And the stunning lobby at the Empire State Building certainly sets the tone for the property. After the company finished a renovation in 2009 that took longer than the one year and 45 days it took a team led by former Governor Al Smith to build the entire original structure, the lobby’s shiny marble floors, maroon-uniformed staff and an astrological ceiling motif fashioned as industrial gears evoke a bygone era.

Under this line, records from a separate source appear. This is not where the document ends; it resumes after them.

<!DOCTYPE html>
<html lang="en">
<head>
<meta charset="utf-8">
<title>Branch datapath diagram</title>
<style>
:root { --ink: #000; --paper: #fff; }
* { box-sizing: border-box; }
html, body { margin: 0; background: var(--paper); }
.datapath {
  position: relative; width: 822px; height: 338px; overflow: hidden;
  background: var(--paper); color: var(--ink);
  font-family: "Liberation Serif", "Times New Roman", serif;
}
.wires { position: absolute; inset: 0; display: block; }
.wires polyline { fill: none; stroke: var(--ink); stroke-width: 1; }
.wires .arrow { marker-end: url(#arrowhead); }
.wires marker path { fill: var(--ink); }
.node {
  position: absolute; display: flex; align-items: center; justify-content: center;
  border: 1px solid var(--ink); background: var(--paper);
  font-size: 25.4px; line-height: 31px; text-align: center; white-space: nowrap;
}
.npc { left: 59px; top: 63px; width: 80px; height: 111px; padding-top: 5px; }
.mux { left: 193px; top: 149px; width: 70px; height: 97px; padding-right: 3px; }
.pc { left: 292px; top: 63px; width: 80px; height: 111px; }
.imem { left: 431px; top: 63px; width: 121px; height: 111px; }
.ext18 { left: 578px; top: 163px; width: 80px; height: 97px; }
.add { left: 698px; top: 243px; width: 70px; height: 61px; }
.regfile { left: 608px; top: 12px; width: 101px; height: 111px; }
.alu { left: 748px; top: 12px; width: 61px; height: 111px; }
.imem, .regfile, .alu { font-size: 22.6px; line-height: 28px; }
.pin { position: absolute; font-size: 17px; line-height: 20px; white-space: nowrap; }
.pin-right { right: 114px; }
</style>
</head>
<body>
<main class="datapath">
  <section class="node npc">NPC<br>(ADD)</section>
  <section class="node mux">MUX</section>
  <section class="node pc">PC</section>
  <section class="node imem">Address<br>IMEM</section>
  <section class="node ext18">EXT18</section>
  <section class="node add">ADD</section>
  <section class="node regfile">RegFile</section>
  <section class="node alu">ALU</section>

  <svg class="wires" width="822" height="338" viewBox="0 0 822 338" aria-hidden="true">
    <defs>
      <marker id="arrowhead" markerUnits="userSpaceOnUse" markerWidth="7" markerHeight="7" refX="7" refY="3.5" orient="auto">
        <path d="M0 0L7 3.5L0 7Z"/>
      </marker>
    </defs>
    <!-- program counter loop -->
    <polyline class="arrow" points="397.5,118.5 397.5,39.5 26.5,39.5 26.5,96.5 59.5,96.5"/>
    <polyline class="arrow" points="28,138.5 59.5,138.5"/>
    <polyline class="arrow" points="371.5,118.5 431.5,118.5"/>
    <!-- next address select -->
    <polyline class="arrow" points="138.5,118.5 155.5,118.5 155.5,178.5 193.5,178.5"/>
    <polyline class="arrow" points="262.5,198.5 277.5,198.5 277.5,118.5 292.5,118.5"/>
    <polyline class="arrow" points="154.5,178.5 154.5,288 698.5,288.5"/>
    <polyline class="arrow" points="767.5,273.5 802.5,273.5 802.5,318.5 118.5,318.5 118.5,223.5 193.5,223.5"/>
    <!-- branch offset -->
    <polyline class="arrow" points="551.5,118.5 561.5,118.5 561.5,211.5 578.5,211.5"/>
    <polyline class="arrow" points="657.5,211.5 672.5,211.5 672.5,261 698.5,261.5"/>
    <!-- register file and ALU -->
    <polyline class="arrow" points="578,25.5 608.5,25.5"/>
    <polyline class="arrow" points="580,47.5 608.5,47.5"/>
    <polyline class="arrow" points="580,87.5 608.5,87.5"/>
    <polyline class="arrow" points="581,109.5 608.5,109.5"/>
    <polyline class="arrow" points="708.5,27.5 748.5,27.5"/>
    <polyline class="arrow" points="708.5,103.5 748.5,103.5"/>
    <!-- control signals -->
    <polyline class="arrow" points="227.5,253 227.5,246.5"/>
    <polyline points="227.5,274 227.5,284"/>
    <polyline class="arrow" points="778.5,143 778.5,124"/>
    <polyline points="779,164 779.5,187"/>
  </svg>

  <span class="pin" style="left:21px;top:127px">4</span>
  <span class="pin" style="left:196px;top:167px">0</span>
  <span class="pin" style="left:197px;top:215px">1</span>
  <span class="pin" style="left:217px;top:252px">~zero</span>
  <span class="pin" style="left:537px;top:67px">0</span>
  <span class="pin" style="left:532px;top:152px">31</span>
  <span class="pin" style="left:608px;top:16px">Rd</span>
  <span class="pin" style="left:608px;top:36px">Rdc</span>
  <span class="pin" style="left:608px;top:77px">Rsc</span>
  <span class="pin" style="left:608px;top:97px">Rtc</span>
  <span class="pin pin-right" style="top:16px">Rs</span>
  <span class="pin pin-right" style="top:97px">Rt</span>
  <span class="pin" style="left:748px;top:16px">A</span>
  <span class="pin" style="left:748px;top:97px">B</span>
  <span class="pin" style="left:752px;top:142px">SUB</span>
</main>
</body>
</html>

New features like four new tenant-only entrances and 10 visitor-only entrances that allow the roughly 11,000 tenants and building staff to avoid the millions of tourist visitors and greening programs targeting a 38 percent emissions cut—have allowed ownership to attract “top flight” tenants like the Federal Deposit Insurance Corporation, Skanksa construction and beauty products manufacturer Coty, said Gregg Slotnick, a vice president for commercial leasing at HelmsleySpear.
“They’ve done a terrific job really upgrading it, bringing it into the 21st century,” said Mr. Slotnick, who hasn’t represented any tenants at the building where his company’s late founder, Harry Helmsley, used to be part owner. “It’s a much different product than it was 10 years ago.”
New tenants like Shutterstock and a future occupant, the digital video advertising specialists BrightRoll, also note the new features. While BrightRoll won’t be moving into its 26,282-square-foot space on the 55th floor until the second quarter of next year, Shutterstock, with over 40 million separate pieces of available creative content, occupied its office in January. Its 350 onsite employees are enjoying their space with a central staircase leading between the 21st and 20th floors, a “video wall” that runs a loop of the company’s videos and pictures and conference rooms named after global landmarks and historical innovators, said Vice President of People Strategy and Operations Tracy Kim.
“It was a very cool modernization of a very iconic building,” said Ms. Kim. “They allowed us to do the build-out completely the way we wanted it.”
Employees at the building will soon have new exercise and dining options onsite, as well. The Patina Group’s new upscale restaurant, State Bar and Grill, will open by the time this article is published, said Mr. Kass. The building already boasts five dining and food options with more to come in its total 142,000 square feet of retail space on ground, lower and concourse floors, company officials said. The fitness center, which Mr. Kass said will be the largest tenant-only gym in New York City, features three private workout areas, a sleek locker room and a membership charge of only $35 per month.
“The very exciting new amenities, the tenant-only fitness center, private executive gym, State Grill and Bar with private executive dining and event space, and tenant-only conference center, are done and open,” Mr. Malkin said.
But most tourists who visit the building will never see the new facilities on the trip in one of the structure’s 70 elevators, the newest of which store and re-use kinetic energy. They also might walk around the still-breathtaking 360-degree view at the observatory without understanding how a window factory that ESRT operates for the building installed a film filled with krypton-argon gas, quadrupling the insulation ability of each of the structure’s 6,514 windows. Admiring the Empire State Building’s capacity to display 16 million colors in a Philips Color LED display represents the surface view of a sophisticated set-up in which building staff programs show in-house from a digital control panel while lighting designer Mark Brickman handles the complicated shows. Regardless, the building will continue to loom large to both those who work in it every day and are visiting for the first time.
“I really liked the view, but I also really liked the building,” said London resident and video producer Caroline Roberts, 29, after she and her friend visited the famous observatory at the start of a four-city American tour for their 30th birthdays. “Even though you just seem to go up and down, you do have an experience.”